Everyone has noticed. Health care has changed. You cannot rely on your health care providers to have your best interest in mind. This is the hard, cold reality of health care in America today. Doctors, nurse practitioners and physician assistants are required to see hundreds of patients a day.
To protect yourself, we have some recommendations. Some seem simple, even silly, but they work.
#1 Take an extra pair of ears.
Something happens to our ability to hear when a person in a white coat or scrubs begins to talk. We seem to hear a buzzing in our ears and we do not hear the advice given.
Designate someone to go with you to all physician visits. Instruct that person that you are relying on them to listen to what the healthcare providers are saying. This buddy system will work for friends or family. If you are married, schedule your appointments together with the same doctor.
#2 Take a notepad and take notes.
Try this experiment next time you go to the doctor: As soon as he/she walks in the door start writing. It will be awkward at first but it can become a habit.
You will find that the nurse or doctor seems to be more attentive to you, explaining health information in more detail, if they think you are writing everything down. And, you have notes when you get home of what was said and done during your visit.
My first time at this, I wrote down the time the doctor walked in, my blood pressure that he took, and the time he walked out. That is all I wrote but the doctor was so much more attentive, spelling medical words for me, even writing on my notes himself when I was struggled to get the name of the cardiac condition he said my mother had.
#3 Go into every meeting with a health care provider with a list of questions and make sure you get answers to your questions before you leave.
How many times have you come out of the doctor’s office and said, “Darn, I forgot to ask him about……….?” Go prepared.
Is there anything more important than your health? Make your list of questions ahead of time on the same pad of paper you are going to take notes on. And speak up! Don’t be embarrassed or intimidated. If you don’t know, ask.
Don’t let the health care provider leave your room until you have the answers to your questions.
#4 Ask for your own copy of test results.
Don’t rely on the interpretation of a healthcare provider who cannot even remember your name. Plus, getting copies of the test results yourself helps you to better understand and know your body.
#5 Leave their germs with them.
Everything you touch in hospitals has germs! Always wash your hands or bring your own sanitizer. I even take my own Lysol wipes in a zip lock bag.
Ask every health care provider who touches you if they have washed their hands. This seems silly, but the infection rate in hospitals has skyrocketed and where do “superbugs originate?” Health care facilities.
#6 Ask to read your own chart.
You have the right to read your own chart.
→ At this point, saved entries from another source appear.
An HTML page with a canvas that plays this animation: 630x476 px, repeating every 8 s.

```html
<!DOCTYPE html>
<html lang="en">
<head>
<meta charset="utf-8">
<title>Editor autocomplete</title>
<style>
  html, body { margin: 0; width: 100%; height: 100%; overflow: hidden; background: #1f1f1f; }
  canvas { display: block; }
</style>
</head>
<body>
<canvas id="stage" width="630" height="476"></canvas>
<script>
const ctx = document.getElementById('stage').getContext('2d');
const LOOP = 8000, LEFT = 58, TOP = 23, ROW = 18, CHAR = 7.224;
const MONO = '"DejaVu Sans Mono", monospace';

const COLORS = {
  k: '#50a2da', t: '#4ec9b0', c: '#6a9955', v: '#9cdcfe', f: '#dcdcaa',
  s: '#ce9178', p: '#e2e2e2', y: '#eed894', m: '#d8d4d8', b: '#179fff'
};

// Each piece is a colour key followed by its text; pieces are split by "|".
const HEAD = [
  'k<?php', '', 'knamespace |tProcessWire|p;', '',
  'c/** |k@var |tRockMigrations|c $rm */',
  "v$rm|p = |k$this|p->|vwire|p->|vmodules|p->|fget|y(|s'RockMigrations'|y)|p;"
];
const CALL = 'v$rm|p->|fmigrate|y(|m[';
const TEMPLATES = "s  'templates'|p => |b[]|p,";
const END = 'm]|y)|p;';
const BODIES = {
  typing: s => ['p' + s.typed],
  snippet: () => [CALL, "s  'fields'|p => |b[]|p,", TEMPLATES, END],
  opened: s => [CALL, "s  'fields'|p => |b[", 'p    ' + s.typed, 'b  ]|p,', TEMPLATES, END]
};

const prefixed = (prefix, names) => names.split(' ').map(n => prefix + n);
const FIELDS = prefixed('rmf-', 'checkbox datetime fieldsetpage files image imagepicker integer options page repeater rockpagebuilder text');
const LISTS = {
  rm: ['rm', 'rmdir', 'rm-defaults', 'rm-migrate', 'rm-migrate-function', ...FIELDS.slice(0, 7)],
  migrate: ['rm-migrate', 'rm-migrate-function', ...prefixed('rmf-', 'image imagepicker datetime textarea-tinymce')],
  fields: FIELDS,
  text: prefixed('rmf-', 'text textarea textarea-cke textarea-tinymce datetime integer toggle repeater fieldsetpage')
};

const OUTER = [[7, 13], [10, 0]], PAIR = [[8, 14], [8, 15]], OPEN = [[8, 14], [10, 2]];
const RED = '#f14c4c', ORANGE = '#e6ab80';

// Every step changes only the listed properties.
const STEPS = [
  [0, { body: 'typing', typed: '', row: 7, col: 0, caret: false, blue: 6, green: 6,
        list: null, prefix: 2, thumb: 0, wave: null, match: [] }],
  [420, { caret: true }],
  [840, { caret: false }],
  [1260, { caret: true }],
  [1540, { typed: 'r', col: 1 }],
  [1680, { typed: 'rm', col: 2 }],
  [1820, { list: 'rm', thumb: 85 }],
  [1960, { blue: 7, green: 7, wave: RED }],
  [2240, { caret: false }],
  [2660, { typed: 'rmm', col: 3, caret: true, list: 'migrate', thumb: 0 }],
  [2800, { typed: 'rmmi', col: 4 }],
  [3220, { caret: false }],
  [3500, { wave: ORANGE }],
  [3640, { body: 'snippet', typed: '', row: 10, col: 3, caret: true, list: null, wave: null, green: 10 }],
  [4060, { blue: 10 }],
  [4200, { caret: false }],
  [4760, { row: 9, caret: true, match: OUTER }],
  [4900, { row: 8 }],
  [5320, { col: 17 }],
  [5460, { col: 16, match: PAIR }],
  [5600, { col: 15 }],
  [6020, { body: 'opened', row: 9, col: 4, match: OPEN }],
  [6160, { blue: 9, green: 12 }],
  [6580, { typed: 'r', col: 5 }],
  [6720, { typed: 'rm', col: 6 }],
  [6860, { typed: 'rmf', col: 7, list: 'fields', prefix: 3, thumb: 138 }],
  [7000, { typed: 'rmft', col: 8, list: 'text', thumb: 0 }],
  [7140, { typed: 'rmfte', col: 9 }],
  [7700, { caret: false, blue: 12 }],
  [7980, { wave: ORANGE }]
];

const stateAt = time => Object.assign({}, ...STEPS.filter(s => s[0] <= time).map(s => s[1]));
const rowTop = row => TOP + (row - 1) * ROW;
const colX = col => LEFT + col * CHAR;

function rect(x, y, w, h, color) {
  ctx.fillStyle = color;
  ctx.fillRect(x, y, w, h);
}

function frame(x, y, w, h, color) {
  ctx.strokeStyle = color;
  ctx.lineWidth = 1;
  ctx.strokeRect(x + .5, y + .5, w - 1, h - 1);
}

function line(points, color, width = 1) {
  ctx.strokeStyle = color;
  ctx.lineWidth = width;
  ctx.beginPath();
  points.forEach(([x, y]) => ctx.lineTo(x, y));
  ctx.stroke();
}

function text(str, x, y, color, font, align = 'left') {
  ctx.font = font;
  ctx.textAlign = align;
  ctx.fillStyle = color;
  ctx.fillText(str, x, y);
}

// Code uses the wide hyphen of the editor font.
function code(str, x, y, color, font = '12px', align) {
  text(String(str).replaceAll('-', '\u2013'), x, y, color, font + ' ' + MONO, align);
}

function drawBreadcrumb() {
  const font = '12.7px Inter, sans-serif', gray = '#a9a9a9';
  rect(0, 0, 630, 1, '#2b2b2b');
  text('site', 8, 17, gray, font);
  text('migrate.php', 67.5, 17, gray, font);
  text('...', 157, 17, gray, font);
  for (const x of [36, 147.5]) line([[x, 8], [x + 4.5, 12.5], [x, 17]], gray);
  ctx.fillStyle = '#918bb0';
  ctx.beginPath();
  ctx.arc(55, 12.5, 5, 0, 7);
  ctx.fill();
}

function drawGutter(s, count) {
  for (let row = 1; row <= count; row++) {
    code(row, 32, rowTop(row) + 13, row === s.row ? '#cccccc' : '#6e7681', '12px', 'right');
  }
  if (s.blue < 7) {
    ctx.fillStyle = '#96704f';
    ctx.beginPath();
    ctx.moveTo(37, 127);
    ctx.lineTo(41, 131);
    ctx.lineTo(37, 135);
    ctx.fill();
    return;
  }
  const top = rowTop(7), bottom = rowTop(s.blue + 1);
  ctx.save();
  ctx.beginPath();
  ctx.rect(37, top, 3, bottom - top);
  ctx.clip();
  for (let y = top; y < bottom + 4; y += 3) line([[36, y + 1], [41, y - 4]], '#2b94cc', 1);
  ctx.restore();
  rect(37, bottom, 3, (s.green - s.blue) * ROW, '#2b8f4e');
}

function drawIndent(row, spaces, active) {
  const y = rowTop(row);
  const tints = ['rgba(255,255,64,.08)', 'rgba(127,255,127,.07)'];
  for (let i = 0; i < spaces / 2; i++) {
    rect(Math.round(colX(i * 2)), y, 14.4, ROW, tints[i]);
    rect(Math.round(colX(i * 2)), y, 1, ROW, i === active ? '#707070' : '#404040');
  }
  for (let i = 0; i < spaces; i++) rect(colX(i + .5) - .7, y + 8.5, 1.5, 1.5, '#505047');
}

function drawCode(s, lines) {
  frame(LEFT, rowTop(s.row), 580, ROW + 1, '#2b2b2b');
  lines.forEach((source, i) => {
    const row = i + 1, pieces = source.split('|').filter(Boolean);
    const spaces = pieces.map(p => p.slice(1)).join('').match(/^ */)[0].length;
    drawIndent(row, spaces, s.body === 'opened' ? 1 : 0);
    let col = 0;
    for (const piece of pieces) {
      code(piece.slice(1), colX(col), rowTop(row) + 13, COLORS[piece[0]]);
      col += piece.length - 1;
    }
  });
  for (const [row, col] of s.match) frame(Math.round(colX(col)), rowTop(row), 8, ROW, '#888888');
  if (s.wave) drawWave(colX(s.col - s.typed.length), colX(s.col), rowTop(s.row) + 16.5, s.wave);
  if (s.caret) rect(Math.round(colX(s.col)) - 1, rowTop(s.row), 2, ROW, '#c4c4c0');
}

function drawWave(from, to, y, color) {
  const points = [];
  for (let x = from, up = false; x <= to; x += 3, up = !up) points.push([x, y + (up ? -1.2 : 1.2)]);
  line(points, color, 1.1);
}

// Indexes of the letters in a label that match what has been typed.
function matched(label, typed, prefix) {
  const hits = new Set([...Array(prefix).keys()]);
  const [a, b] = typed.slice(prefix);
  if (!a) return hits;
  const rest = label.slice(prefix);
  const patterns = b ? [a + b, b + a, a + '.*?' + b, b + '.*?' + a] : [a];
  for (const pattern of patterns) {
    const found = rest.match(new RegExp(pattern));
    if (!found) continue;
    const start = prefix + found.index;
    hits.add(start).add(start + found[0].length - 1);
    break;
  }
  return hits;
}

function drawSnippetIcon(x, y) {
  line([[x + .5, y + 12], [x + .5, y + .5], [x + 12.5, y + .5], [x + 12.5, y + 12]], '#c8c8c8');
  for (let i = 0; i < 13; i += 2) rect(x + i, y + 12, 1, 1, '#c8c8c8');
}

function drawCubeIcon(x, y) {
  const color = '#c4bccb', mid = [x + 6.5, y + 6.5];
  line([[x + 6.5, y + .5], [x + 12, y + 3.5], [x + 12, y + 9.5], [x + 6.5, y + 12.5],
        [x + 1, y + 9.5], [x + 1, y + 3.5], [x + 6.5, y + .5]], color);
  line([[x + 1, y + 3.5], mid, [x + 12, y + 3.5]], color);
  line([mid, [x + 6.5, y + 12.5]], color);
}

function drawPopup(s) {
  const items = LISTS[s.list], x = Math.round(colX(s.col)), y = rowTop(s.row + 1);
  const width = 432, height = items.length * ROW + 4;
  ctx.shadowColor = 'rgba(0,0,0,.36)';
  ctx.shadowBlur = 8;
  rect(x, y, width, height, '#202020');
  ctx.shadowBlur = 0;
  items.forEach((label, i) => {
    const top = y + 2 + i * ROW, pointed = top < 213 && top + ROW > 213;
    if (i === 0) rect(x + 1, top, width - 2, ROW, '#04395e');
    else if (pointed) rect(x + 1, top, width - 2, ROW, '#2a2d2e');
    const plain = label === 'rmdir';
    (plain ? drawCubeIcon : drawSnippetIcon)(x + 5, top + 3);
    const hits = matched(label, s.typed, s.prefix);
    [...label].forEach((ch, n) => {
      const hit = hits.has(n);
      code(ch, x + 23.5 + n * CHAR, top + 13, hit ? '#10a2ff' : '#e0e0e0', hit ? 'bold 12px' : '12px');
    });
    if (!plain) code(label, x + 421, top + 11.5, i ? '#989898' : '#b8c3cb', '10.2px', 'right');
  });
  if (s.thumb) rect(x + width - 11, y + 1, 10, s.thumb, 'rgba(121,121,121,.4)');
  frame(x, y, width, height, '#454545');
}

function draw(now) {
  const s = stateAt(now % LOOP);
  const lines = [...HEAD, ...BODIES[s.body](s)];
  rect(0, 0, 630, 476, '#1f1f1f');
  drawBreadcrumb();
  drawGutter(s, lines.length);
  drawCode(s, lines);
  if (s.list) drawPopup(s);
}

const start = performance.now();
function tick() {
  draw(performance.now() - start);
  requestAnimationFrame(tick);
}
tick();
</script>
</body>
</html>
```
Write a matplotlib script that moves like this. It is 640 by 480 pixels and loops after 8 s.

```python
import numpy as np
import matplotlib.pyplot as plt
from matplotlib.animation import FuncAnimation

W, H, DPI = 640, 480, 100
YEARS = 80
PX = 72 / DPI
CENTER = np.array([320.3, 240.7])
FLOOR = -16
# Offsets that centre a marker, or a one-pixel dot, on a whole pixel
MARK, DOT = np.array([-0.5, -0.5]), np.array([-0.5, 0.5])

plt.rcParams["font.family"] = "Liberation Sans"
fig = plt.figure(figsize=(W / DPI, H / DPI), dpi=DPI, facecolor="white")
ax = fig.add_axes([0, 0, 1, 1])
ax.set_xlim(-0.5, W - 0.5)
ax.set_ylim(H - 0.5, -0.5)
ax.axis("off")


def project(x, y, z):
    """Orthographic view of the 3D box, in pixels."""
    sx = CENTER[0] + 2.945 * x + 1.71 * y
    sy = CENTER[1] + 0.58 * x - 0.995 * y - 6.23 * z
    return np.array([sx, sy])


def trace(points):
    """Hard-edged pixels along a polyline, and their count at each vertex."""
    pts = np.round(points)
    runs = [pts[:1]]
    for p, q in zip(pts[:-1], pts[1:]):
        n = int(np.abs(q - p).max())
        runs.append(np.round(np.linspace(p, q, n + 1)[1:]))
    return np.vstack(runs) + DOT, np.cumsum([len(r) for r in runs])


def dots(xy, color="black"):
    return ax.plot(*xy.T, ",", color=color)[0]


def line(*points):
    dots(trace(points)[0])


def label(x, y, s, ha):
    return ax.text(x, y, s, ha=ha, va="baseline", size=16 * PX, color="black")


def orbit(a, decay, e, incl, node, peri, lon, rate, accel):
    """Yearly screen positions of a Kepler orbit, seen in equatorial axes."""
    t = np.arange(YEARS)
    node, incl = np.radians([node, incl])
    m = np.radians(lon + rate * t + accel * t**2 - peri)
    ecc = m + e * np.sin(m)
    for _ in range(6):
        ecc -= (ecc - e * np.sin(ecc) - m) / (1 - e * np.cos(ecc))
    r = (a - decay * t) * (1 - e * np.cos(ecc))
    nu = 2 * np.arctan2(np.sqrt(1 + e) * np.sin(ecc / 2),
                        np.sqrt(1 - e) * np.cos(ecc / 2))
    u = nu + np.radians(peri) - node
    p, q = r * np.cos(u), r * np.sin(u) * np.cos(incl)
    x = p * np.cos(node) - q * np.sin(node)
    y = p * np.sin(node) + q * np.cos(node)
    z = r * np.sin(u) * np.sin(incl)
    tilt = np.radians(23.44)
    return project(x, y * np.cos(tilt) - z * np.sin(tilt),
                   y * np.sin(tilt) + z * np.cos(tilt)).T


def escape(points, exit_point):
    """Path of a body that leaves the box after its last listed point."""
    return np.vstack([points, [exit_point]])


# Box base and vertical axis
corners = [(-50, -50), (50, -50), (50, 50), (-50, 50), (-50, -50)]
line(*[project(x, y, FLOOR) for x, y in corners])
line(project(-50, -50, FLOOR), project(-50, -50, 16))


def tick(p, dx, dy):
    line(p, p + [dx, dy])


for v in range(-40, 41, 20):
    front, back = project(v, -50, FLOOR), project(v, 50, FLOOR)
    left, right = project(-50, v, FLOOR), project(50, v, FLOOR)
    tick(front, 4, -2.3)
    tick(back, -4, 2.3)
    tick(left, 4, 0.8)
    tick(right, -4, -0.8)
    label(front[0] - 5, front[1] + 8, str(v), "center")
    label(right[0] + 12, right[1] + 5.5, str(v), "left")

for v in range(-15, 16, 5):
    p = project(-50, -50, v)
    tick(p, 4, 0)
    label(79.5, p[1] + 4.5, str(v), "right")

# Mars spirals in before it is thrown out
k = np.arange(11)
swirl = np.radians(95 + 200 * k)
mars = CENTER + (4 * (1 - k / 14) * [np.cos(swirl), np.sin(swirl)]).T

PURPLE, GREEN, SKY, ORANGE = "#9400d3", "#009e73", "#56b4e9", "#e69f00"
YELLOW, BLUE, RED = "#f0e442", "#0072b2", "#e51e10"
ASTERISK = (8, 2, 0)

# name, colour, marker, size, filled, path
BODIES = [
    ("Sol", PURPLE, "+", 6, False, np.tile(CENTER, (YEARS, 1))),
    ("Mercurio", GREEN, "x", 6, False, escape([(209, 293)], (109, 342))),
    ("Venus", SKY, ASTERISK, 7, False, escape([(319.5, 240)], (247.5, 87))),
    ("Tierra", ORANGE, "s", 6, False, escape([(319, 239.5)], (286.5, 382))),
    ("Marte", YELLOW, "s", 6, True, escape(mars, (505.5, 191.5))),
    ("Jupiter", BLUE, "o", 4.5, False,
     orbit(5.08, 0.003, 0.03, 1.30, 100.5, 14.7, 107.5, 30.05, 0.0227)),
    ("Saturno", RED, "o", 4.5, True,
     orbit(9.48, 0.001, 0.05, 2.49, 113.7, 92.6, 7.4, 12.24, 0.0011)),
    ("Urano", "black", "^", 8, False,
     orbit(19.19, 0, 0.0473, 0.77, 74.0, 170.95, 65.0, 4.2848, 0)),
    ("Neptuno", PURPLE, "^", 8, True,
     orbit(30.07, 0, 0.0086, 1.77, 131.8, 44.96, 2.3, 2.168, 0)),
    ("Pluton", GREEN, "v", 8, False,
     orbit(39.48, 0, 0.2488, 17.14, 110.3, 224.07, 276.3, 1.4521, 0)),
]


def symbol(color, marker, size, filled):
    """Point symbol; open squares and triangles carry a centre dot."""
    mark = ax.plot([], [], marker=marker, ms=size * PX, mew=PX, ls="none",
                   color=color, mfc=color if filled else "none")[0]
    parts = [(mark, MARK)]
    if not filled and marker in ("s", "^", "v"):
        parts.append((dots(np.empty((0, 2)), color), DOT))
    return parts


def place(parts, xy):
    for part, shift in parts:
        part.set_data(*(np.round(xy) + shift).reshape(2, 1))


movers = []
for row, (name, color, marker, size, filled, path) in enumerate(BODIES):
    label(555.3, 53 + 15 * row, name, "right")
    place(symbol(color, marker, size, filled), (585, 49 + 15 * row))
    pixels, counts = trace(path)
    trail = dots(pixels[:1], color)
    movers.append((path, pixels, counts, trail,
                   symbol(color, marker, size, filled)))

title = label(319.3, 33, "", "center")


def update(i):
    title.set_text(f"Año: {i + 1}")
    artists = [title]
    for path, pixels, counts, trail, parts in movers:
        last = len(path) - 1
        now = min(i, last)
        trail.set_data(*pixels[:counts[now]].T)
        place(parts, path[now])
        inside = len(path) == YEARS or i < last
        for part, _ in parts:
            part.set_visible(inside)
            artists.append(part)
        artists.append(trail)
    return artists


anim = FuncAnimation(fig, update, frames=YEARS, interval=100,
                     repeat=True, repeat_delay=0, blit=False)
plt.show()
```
After she checks your vital signs and leaves you, the nurse usually takes your chart with her. Ask her to leave it so you can read what all these people are charting about you.
This is a little harder with electronic medical records. However, electronic medical records make it easier for the healthcare providers to print you a copy as you leave that day.
#7 Research your doctors.
We research every important purchase we make, why not our doctors too?
Information is available online at www.indianapcf.com regarding malpractice claims filed against Indiana healthcare providers. And Google can help you learn where the doctor was trained, whether he is board certified in the area of specialty you need, whether he has ever had a drug or alcohol problem himself, or if his license has been suspended, etc.
#8 Just say NO.
Before surgery, use a marker or ink pen and write “NO” on the body part or limb not involved in the surgery. That sounds silly, but it might save you from having the wrong knee operated on!
#9 Carry your living will and healthcare directive with you in your wallet or purse at all times.
These are important papers. You never know when or if you are going to need them. Make them as small as you can and make sure you have them with you at all times. Even better, scan them and save them on your phone.
Designate whom you want making health care decisions for you if you are incapacitated.
#10 Index card please!
Get an index card. Write all of your medications, the dosages, and why you take the medication. And carry this with you at all times. This keeps you from having to rely on your own memory.
Keep the card updated. When the nurse asks you what medications you are on, you don’t have to try to think under pressure. Hand them the card.
As patients we must take responsibility for our safety. These are simple but effective measures you can take the next time you or a loved one visits the doctor or hospital to do just that. Have you been injured as a result of medical malpractice? Every Indiana medical malpractice lawyer at Christie Farrell Lee & Bell has experience and can help you explore your options.